Bangladesh is experiencing an era of growth fuelled by strong customer demand at home and increase in exports. Time and time again the country has proved itself capable of facing uncertainties and adapting to changing market conditions, which is essential for survival in the global arena. The manufacturing sector which is heavily reliant on the export of ready-made, garments (RMG), has had to weather several storms. The RMG sector has come a long way since the expiry MFA (Multifiber Arrangement) and more recently the Rana Plaza tragedy and that too with flying colours. The lapse of quotas proved to be a boon for the country and the Rana Plaza tragedy played a pivotal role in the shift of the RMG sector to incorporate sustainable growth and has paved the way for the establishment of world class factories which are now a norm in the industry.
However, in order to sustain the level of economic growth that the country is experiencing, it is vital to rectify this situation of single-product dependency. Eighty-six per cent of the export earnings of Bangladesh comes from the RMG sector with the value of US$46 billion. In order to protect itself from market volatility as well as high risk exposure associated with single-product dependency, it is important for the country to nurture and develop other industrial sectors which have growth potentials. A number of industrial sectors have undergone significant expansion and development over the last decade and should be earmarked for special support to facilitate further growth. These sectors are: pharmaceuticals, leather, agro-based products, ICT firms and bicycle manufacturing.
The pharmaceuticals sector has had a phenomenal growth over the last decade. Bangladesh is the only least developed country (LDC) in the world to meet 97 per cent of its local demand for pharmaceutical products with a market size of Tk 200 billion. Bangladeshi pharmaceutical (medicinal) products are being exported to 144 countries and have generated over $103.46 million in 2016-2017 fiscal year. Fuelled by strong investment in new technology, existence of state-of-the art factories and availability of skilled management workforce, the industry is poised to become a significant hub for high quality and low-cost generic medicine manufacturing.
The ICT (information and communications technology) sector is an integral part of the government's vision 2021, keeping in line with the initiative of 'Digital Bangladesh'. According to a recent survey conducted by UNCTAD (United Nations Conference on Trade and Development), Bangladesh's ICT sector grows 40 per cent annually.

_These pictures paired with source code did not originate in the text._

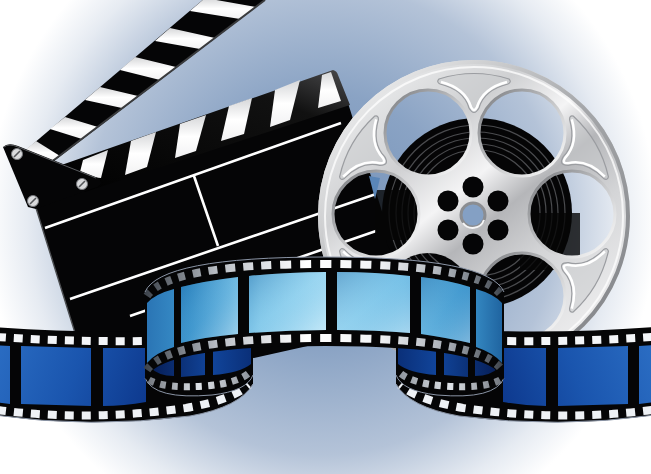
<!DOCTYPE html>
<html lang="en">
<head>
<meta charset="utf-8">
<title>Cinema still life</title>
<style>
:root {
  --ink: #050506;
  --paper: #ffffff;
  --haze: #7391b8;
  --haze-light: #b4c3d8;
  --sky: #a5dcf4;
  --azure: #3a92cb;
  --royal: #1a55ae;
  --navy: #061d55;
  --silver: #d2d3d5;
  --steel: #8b8d91;
}
html, body { margin: 0; background: var(--paper); overflow: hidden; }
.canvas { display: block; width: 651px; height: 474px; }
.ink { fill: var(--ink); }
.paper { fill: var(--paper); }
.chalk { stroke: var(--paper); stroke-width: 2.6; fill: none; }
.groove { fill: none; stroke: #4a4b4e; stroke-width: 1.2; }
.emboss { fill: none; stroke: #fff; stroke-width: 2.5; stroke-linejoin: round; }
.emboss-shade { fill: #c9cbce; fill-opacity: .5; stroke: #9b9da1; stroke-width: 1.2; stroke-linejoin: round; }
.perforation { fill: none; }
.edge { fill: none; stroke: #8a94a5; stroke-width: 1; }
</style>
</head>
<body>
<svg class="canvas" viewBox="0 0 651 474" role="img" aria-label="Clapperboard, film reel and a curling film strip">
  <defs>
    <radialGradient id="backdrop" gradientUnits="userSpaceOnUse" cx="322" cy="220" r="335">
      <stop offset="0" stop-color="var(--haze)"/>
      <stop offset=".38" stop-color="#8aa3c4"/>
      <stop offset=".7" stop-color="var(--haze-light)"/>
      <stop offset=".88" stop-color="#e6ebf2"/>
      <stop offset="1" stop-color="var(--paper)"/>
    </radialGradient>
    <linearGradient id="slate-top" x1="0" y1="1" x2="1" y2="0">
      <stop offset="0" stop-color="#000"/>
      <stop offset=".75" stop-color="#111"/>
      <stop offset="1" stop-color="#4a4a4c"/>
    </linearGradient>
    <linearGradient id="stripe" x1="0" y1="0" x2="0" y2="1">
      <stop offset="0" stop-color="#d5d6d8"/>
      <stop offset=".5" stop-color="#fff"/>
      <stop offset="1" stop-color="#f2f2f3"/>
    </linearGradient>
    <linearGradient id="metal" gradientUnits="userSpaceOnUse" x1="370" y1="85" x2="580" y2="340">
      <stop offset="0" stop-color="#e9eaeb"/>
      <stop offset=".25" stop-color="#cfd0d2"/>
      <stop offset=".42" stop-color="#f4f4f5"/>
      <stop offset=".55" stop-color="#b5b6b9"/>
      <stop offset=".72" stop-color="#d4d5d7"/>
      <stop offset="1" stop-color="#eeeeef"/>
    </linearGradient>
    <linearGradient id="rim" x1="0" y1="0" x2="1" y2="1">
      <stop offset="0" stop-color="#fff"/>
      <stop offset=".5" stop-color="#a5a7aa"/>
      <stop offset="1" stop-color="#7d7f83"/>
    </linearGradient>
    <linearGradient id="hole-edge" x1="0" y1="0" x2="1" y2="1">
      <stop offset="0" stop-color="#77797d"/>
      <stop offset=".5" stop-color="#c5c6c8"/>
      <stop offset="1" stop-color="#fff"/>
    </linearGradient>
    <linearGradient id="arch-blue" gradientUnits="userSpaceOnUse" x1="146" y1="0" x2="503" y2="0">
      <stop offset="0" stop-color="#2a74b4"/>
      <stop offset=".12" stop-color="var(--azure)"/>
      <stop offset=".32" stop-color="#8fd0ee"/>
      <stop offset=".5" stop-color="#a8def5"/>
      <stop offset=".72" stop-color="#7cc4e9"/>
      <stop offset=".9" stop-color="var(--azure)"/>
      <stop offset="1" stop-color="#1f639f"/>
    </linearGradient>
    <linearGradient id="frame-shade" x1="0" y1="0" x2="1" y2="1">
      <stop offset="0" stop-color="#0d5b9c" stop-opacity=".4"/>
      <stop offset=".5" stop-color="#5db0dc" stop-opacity=".15"/>
      <stop offset="1" stop-color="#fff" stop-opacity=".35"/>
    </linearGradient>
    <linearGradient id="arch-holes" gradientUnits="userSpaceOnUse" x1="146" y1="0" x2="503" y2="0">
      <stop offset="0" stop-color="#3f454d"/>
      <stop offset=".2" stop-color="#b9bec5"/>
      <stop offset=".45" stop-color="#fff"/>
      <stop offset=".65" stop-color="#f2f4f6"/>
      <stop offset=".85" stop-color="#a5abb3"/>
      <stop offset="1" stop-color="#3f454d"/>
    </linearGradient>
    <linearGradient id="tail-blue" gradientUnits="userSpaceOnUse" x1="0" y1="345" x2="150" y2="400">
      <stop offset="0" stop-color="#2a6cc2"/>
      <stop offset=".5" stop-color="var(--royal)"/>
      <stop offset="1" stop-color="#0d388d"/>
    </linearGradient>
    <linearGradient id="curl-blue" gradientUnits="userSpaceOnUse" x1="150" y1="0" x2="252" y2="0">
      <stop offset="0" stop-color="var(--navy)"/>
      <stop offset=".6" stop-color="#11459b"/>
      <stop offset="1" stop-color="#0a2f78"/>
    </linearGradient>
    <linearGradient id="curl-holes" gradientUnits="userSpaceOnUse" x1="146" y1="0" x2="252" y2="0">
      <stop offset="0" stop-color="#70757d"/>
      <stop offset=".5" stop-color="#dfe3e8"/>
      <stop offset="1" stop-color="#8c929a"/>
    </linearGradient>

    <g id="screw">
      <circle r="5.5" fill="#d9dadc" stroke="#77797d"/>
      <path d="M-3 3 3 -3" stroke="#55575a" stroke-width="1.6"/>
    </g>
    <g id="rim-emboss">
      <path class="emboss-shade" d="M439 79Q474 68 509 79Q512 82 508 84Q484 90 479 108Q474 117 469 108Q464 90 440 84Q436 82 439 79Z"/>
      <path class="emboss" d="M441 82Q465 88 471 107Q474 113 477 107Q483 88 507 82"/>
    </g>
    <circle id="reel-hole" r="43"/>
    <circle id="hub-hole" r="10.5"/>

    <g id="strip-side">
      <g id="tail">
        <path class="ink" d="M-6 327Q70 333 160 331L253 340V384Q240 407 190 416Q90 429 -6 415Z"/>
        <g fill="url(#tail-blue)">
          <path d="M-6 345 10 346V404L-6 402Z"/>
          <path d="M21 346 91 348V406L21 404Z"/>
          <path d="M103 348H146V402Q124 406 103 406Z"/>
        </g>
        <path class="perforation" d="M-3 337Q70 342 147 341" stroke="#f3f5f8" stroke-width="8" stroke-dasharray="9 8"/>
        <path class="perforation" d="M-3 410Q90 422 186 408Q232 400 249 385" stroke="#eef1f5" stroke-width="8" stroke-dasharray="9 8"/>
        <path class="edge" d="M-6 415Q90 429 190 416Q240 407 253 384"/>
      </g>
      <g id="curl">
        <path class="ink" d="M145 340H253V375Q247 391 212 395Q154 400 145 378Z"/>
        <g fill="url(#curl-blue)">
          <path d="M150 362 174 349V376Q158 376 150 367Z"/>
          <path d="M181 347 205 345V375L181 377Z"/>
          <path d="M213 346 251 348V364Q240 373 213 375Z"/>
        </g>
        <path class="perforation" d="M149 380Q165 389 206 386Q240 383 251 371" stroke="url(#curl-holes)" stroke-width="7" stroke-dasharray="6 6"/>
        <path class="edge" d="M145 378Q154 400 212 395Q247 391 253 375"/>
      </g>
    </g>
  </defs>

  <rect id="background" width="651" height="474" fill="url(#backdrop)"/>

  <g id="clapperboard">
    <g id="clap-arm">
      <path class="ink" d="M20 155 205 -2H268L50 164Z"/>
      <g fill="url(#stripe)">
        <path d="M24 151 36 141 60 156 45 164Z"/>
        <path d="M50 129 65 117 98 127 82 139Z"/>
        <path d="M85 100 100 87 138 96 122 108Z"/>
        <path d="M120 70 135 57 176 67 160 80Z"/>
        <path d="M155 41 170 28 215 38 200 49Z"/>
        <path d="M190 11 205 -2 256 7 240 19Z"/>
      </g>
      <path d="M50 163 265 0" stroke="#3a3b3d" stroke-width="2"/>
    </g>
    <g id="slate">
      <path class="ink" d="M36 208 85 186 348 103 402 275 330 341 254 358 76 336Z"/>
      <path d="M50 169 333 70Q337 71 338 75L350 105 85 192Z" fill="url(#slate-top)"/>
      <g fill="url(#stripe)">
        <path d="M83 160 108 150 101 178 79 176Z"/>
        <path d="M131 141 156 132 147 167 125 175Z"/>
        <path d="M180 124 206 115 196 151 175 158Z"/>
        <path d="M229 106 252 98 244 134 221 141Z"/>
        <path d="M275 90 300 80 290 120 270 127Z"/>
        <path d="M322 75 331 72 341 101 318 108Z"/>
      </g>
      <g class="chalk">
        <path d="M45 228 341 123M70 299 376 194M194 176 218 246M130 316 376 231"/>
      </g>
      <path d="M36 208 76 336" stroke="#4b4d50" stroke-width="1.4"/>
    </g>
    <g id="hinge">
      <path class="ink" d="M3 147Q8 142 18 146L98 178Q105 183 97 187L36 209 28 207Z"/>
      <path d="M4 147Q9 143 18 147L96 178" fill="none" stroke="#5b5d60"/>
      <use href="#screw" x="17" y="154"/>
      <use href="#screw" x="82" y="184"/>
      <use href="#screw" x="33" y="201"/>
    </g>
  </g>

  <g id="film-reel">
    <g id="wound-film">
      <circle class="ink" cx="477" cy="213" r="95"/>
      <g class="groove">
        <circle cx="477" cy="213" r="88"/>
        <circle cx="477" cy="213" r="81"/>
        <circle cx="477" cy="213" r="75"/>
        <circle cx="477" cy="213" r="69"/>
        <circle cx="477" cy="213" r="63"/>
      </g>
      <path class="ink" d="M520 213H580V270H520ZM375 190H425V240H375Z" opacity=".8"/>
      <path d="M369 176 380 178 375 199Z" fill="#5a86b8"/>
    </g>
    <mask id="reel-cutouts" maskUnits="userSpaceOnUse" x="310" y="50" width="330" height="330">
      <rect x="310" y="50" width="330" height="330" fill="#fff"/>
      <g fill="#000">
        <use href="#reel-hole" x="376" y="214"/>
        <use href="#reel-hole" x="428" y="133"/>
        <use href="#reel-hole" x="522" y="133"/>
        <use href="#reel-hole" x="572" y="214"/>
        <use href="#reel-hole" x="522" y="296"/>
        <use href="#reel-hole" x="428" y="296"/>
      </g>
    </mask>
    <g mask="url(#reel-cutouts)">
      <circle cx="474" cy="216" r="156" fill="url(#metal)"/>
      <circle cx="474" cy="216" r="154" fill="none" stroke="url(#rim)" stroke-width="4"/>
      <circle cx="474" cy="216" r="149" fill="none" stroke="#fff" stroke-opacity=".75" stroke-width="2"/>
      <use href="#rim-emboss"/>
      <use href="#rim-emboss" transform="rotate(60 474 214)"/>
      <use href="#rim-emboss" transform="rotate(120 474 214)"/>
      <use href="#rim-emboss" transform="rotate(-60 474 214)"/>
      <use href="#rim-emboss" transform="rotate(-120 474 214)"/>
    </g>
    <g fill="none" stroke="url(#hole-edge)" stroke-width="3">
      <use href="#reel-hole" x="376" y="214"/>
      <use href="#reel-hole" x="428" y="133"/>
      <use href="#reel-hole" x="522" y="133"/>
      <use href="#reel-hole" x="572" y="214"/>
      <use href="#reel-hole" x="522" y="296"/>
    </g>
    <g id="hub">
      <g class="ink">
        <use href="#hub-hole" x="473" y="187"/>
        <use href="#hub-hole" x="498" y="201"/>
        <use href="#hub-hole" x="498" y="230"/>
        <use href="#hub-hole" x="473" y="244"/>
        <use href="#hub-hole" x="448" y="230"/>
        <use href="#hub-hole" x="448" y="201"/>
      </g>
      <circle cx="473" cy="215" r="12" fill="#84a0c4" stroke="var(--steel)" stroke-width="3"/>
      <path d="M463 223A12 12 0 0 0 484 220" fill="none" stroke="#f6f6f7" stroke-width="2"/>
    </g>
  </g>

  <g id="film-strip">
    <use href="#strip-side"/>
    <use href="#strip-side" transform="translate(649 0) scale(-1 1)"/>
    <g id="arch">
      <path class="ink" d="M145 292Q160 257 325 257Q489 257 504 292V380Q492 346 325 346Q157 346 145 380Z"/>
      <g id="arch-frames" fill="url(#arch-blue)">
        <path d="M147 303Q155 294 174 289V347Q155 353 147 363Z"/>
        <path d="M181 287Q205 281 238 277V334Q205 337 181 343Z"/>
        <path d="M249 276Q288 272 326 272V330Q288 330 249 333Z"/>
        <path d="M337 272Q376 272 410 276V333Q376 330 337 330Z"/>
        <path d="M421 277Q448 280 470 287V343Q448 338 421 334Z"/>
        <path d="M476 289Q494 294 502 303V363Q494 353 476 347Z"/>
      </g>
      <g fill="url(#frame-shade)">
        <path d="M181 287Q205 281 238 277V334Q205 337 181 343Z"/>
        <path d="M249 276Q288 272 326 272V330Q288 330 249 333Z"/>
        <path d="M337 272Q376 272 410 276V333Q376 330 337 330Z"/>
        <path d="M421 277Q448 280 470 287V343Q448 338 421 334Z"/>
      </g>
      <path class="perforation" d="M147 296Q168 264 325 264Q481 264 502 296" stroke="url(#arch-holes)" stroke-width="8" stroke-dasharray="5 7 5 7 6 7 7 8 8 8 9 8 10 8 10 8 10 9 11 9 11 9 11 9 11 9 11 9 10 8 10 8 9 8 8 8 7 7 6 7 5 7 5 7"/>
      <path class="perforation" d="M147 370Q168 338 325 338Q481 338 502 370" stroke="url(#arch-holes)" stroke-width="8" stroke-dasharray="5 7 5 7 6 7 7 8 8 8 9 8 10 8 10 8 10 9 11 9 11 9 11 9 11 9 11 9 10 8 10 8 9 8 8 8 7 7 6 7 5 7 5 7"/>
      <path class="edge" d="M145 292Q160 257 325 257Q489 257 504 292"/>
    </g>
  </g>
</svg>
</body>
</html>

In the fiscal year 2016-17, the ICT sector of the country registered export earnings of US $0.8 billion and generated revenues of US$1.54 billion from the local market. The ICT sector has generated three hundred thousand jobs so far and given the demography of the country, it has the potential to generate considerable number of jobs in the future.
Last but not least, the leather sector in Bangladesh is the currently the second largest export earner for the country. The leather sector earns US$1.21 billion and produces high value-added products as considerable amount of raw material is available locally. Bangladesh ranks 20th in footwear exports and has the potential to scale up the export volume especially with the opportunities arising from the US-China trade dispute. The sector has the potential to become a multi-billion-dollar industry provided that the environmental issues pertaining the shifting of the tanneries to the allocated area is addressed and rectified for the long term. This sector has significant employment prospects as it is highly labour-intensive, and provides an opportunity for image building for the country as the products are high valued.
Considering the export-led economic prosperity that the country is enjoying, the timing is crucial to focus on export diversification. Moreover, internationally, the trade climate is just right for Bangladesh to become a focal point for FDI (foreign direct investment) as a number of manufacturers are looking for relocation. It is crucially important to provide the right kind of policy support and provide a fertile investment climate in order to attract potential investors to invest in these emerging sectors. Unless a significant strategy towards product diversification is undertaken, the country will remain susceptible to volatility and uncertainty pertaining to single-product dependency which is disastrous for a growing economy. Equal policy support for all emerging export sectors, and a favourable business environment which encourages investment and joint ventures, will enable Bangladesh to achieve more robust and diversified export earnings which will enable the country to achieve long-term, sustainable economic growth.
Amrita Makin Islam is Deputy Managing Director of Picard Bangladesh Ltd.